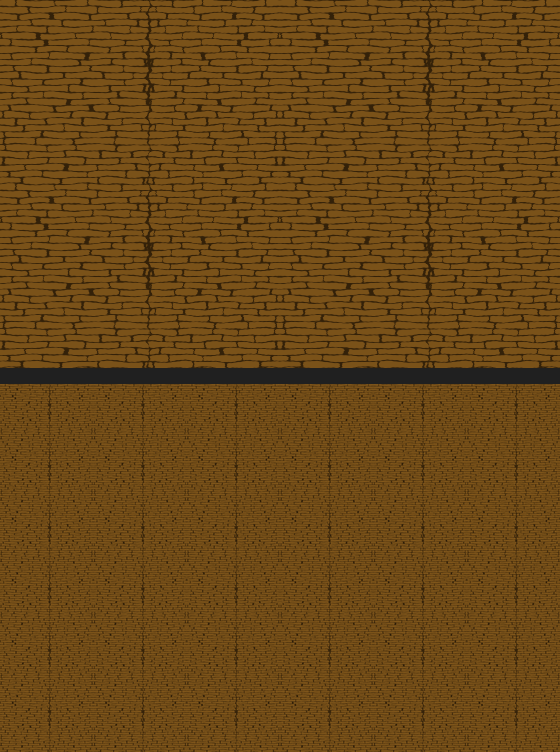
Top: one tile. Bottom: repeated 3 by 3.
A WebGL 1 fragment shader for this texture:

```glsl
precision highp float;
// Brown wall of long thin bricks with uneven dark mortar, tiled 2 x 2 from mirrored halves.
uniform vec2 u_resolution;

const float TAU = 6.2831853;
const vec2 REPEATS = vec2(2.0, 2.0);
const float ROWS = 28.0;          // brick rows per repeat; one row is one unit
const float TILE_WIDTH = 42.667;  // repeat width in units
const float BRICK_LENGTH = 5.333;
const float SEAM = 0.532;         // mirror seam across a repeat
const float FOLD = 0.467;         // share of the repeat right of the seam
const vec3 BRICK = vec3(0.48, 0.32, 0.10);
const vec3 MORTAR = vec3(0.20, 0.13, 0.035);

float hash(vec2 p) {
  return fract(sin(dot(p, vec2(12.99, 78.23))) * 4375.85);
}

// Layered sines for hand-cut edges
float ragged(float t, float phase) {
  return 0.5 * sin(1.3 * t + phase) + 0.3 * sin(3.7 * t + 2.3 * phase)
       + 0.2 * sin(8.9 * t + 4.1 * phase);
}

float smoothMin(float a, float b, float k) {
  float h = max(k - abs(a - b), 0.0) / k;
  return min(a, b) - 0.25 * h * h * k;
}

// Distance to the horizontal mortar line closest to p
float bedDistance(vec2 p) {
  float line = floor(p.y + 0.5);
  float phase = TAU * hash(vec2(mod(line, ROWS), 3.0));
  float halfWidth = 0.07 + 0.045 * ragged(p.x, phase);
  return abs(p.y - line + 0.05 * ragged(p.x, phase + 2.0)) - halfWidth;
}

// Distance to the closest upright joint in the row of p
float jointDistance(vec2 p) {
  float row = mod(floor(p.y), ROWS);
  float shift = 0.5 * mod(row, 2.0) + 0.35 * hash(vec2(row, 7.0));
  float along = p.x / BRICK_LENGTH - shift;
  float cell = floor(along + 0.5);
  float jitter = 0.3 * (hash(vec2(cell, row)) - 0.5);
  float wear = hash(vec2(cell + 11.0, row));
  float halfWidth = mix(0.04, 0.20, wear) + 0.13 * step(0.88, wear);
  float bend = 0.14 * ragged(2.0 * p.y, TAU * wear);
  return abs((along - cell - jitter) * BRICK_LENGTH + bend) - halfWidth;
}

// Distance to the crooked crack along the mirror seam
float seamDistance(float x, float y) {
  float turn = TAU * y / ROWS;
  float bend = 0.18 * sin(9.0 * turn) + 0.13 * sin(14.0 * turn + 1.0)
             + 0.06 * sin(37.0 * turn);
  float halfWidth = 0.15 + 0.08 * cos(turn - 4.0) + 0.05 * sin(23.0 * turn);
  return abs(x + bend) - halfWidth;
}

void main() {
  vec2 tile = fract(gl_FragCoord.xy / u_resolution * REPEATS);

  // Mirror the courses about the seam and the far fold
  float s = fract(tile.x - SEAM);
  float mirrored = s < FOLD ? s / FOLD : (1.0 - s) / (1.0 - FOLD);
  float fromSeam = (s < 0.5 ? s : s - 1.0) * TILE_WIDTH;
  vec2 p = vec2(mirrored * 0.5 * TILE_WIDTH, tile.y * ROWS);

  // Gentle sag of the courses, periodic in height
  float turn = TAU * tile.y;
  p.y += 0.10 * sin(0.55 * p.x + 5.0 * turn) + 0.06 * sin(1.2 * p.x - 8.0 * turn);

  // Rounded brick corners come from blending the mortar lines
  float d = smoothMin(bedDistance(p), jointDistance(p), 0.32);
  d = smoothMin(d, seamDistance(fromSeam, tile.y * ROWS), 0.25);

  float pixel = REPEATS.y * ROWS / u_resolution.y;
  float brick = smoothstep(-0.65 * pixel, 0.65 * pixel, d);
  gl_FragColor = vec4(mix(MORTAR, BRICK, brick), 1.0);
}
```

:::

§ PROBLEM REQUIREMENTS
All entries above should be returned exactly, apart from their pictures.

§ WRITTEN RESPONSE
Top: one tile. Bottom: repeated 3 by 3.
A WebGL 1 fragment shader for this texture:

```glsl
precision highp float;
// Brown wall of long thin bricks with uneven dark mortar, tiled 2 x 2 from mirrored halves.
uniform vec2 u_resolution;

const float TAU = 6.2831853;
const vec2 REPEATS = vec2(2.0, 2.0);
const float ROWS = 28.0;          // brick rows per repeat; one row is one unit
const float TILE_WIDTH = 42.667;  // repeat width in units
const float BRICK_LENGTH = 5.333;
const float SEAM = 0.532;         // mirror seam across a repeat
const float FOLD = 0.467;         // share of the repeat right of the seam
const vec3 BRICK = vec3(0.48, 0.32, 0.10);
const vec3 MORTAR = vec3(0.20, 0.13, 0.035);

float hash(vec2 p) {
  return fract(sin(dot(p, vec2(12.99, 78.23))) * 4375.85);
}

// Layered sines for hand-cut edges
float ragged(float t, float phase) {
  return 0.5 * sin(1.3 * t + phase) + 0.3 * sin(3.7 * t + 2.3 * phase)
       + 0.2 * sin(8.9 * t + 4.1 * phase);
}

float smoothMin(float a, float b, float k) {
  float h = max(k - abs(a - b), 0.0) / k;
  return min(a, b) - 0.25 * h * h * k;
}

// Distance to the horizontal mortar line closest to p
float bedDistance(vec2 p) {
  float line = floor(p.y + 0.5);
  float phase = TAU * hash(vec2(mod(line, ROWS), 3.0));
  float halfWidth = 0.07 + 0.045 * ragged(p.x, phase);
  return abs(p.y - line + 0.05 * ragged(p.x, phase + 2.0)) - halfWidth;
}

// Distance to the closest upright joint in the row of p
float jointDistance(vec2 p) {
  float row = mod(floor(p.y), ROWS);
  float shift = 0.5 * mod(row, 2.0) + 0.35 * hash(vec2(row, 7.0));
  float along = p.x / BRICK_LENGTH - shift;
  float cell = floor(along + 0.5);
  float jitter = 0.3 * (hash(vec2(cell, row)) - 0.5);
  float wear = hash(vec2(cell + 11.0, row));
  float halfWidth = mix(0.04, 0.20, wear) + 0.13 * step(0.88, wear);
  float bend = 0.14 * ragged(2.0 * p.y, TAU * wear);
  return abs((along - cell - jitter) * BRICK_LENGTH + bend) - halfWidth;
}

// Distance to the crooked crack along the mirror seam
float seamDistance(float x, float y) {
  float turn = TAU * y / ROWS;
  float bend = 0.18 * sin(9.0 * turn) + 0.13 * sin(14.0 * turn + 1.0)
             + 0.06 * sin(37.0 * turn);
  float halfWidth = 0.15 + 0.08 * cos(turn - 4.0) + 0.05 * sin(23.0 * turn);
  return abs(x + bend) - halfWidth;
}

void main() {
  vec2 tile = fract(gl_FragCoord.xy / u_resolution * REPEATS);

  // Mirror the courses about the seam and the far fold
  float s = fract(tile.x - SEAM);
  float mirrored = s < FOLD ? s / FOLD : (1.0 - s) / (1.0 - FOLD);
  float fromSeam = (s < 0.5 ? s : s - 1.0) * TILE_WIDTH;
  vec2 p = vec2(mirrored * 0.5 * TILE_WIDTH, tile.y * ROWS);

  // Gentle sag of the courses, periodic in height
  float turn = TAU * tile.y;
  p.y += 0.10 * sin(0.55 * p.x + 5.0 * turn) + 0.06 * sin(1.2 * p.x - 8.0 * turn);

  // Rounded brick corners come from blending the mortar lines
  float d = smoothMin(bedDistance(p), jointDistance(p), 0.32);
  d = smoothMin(d, seamDistance(fromSeam, tile.y * ROWS), 0.25);

  float pixel = REPEATS.y * ROWS / u_resolution.y;
  float brick = smoothstep(-0.65 * pixel, 0.65 * pixel, d);
  gl_FragColor = vec4(mix(MORTAR, BRICK, brick), 1.0);
}
```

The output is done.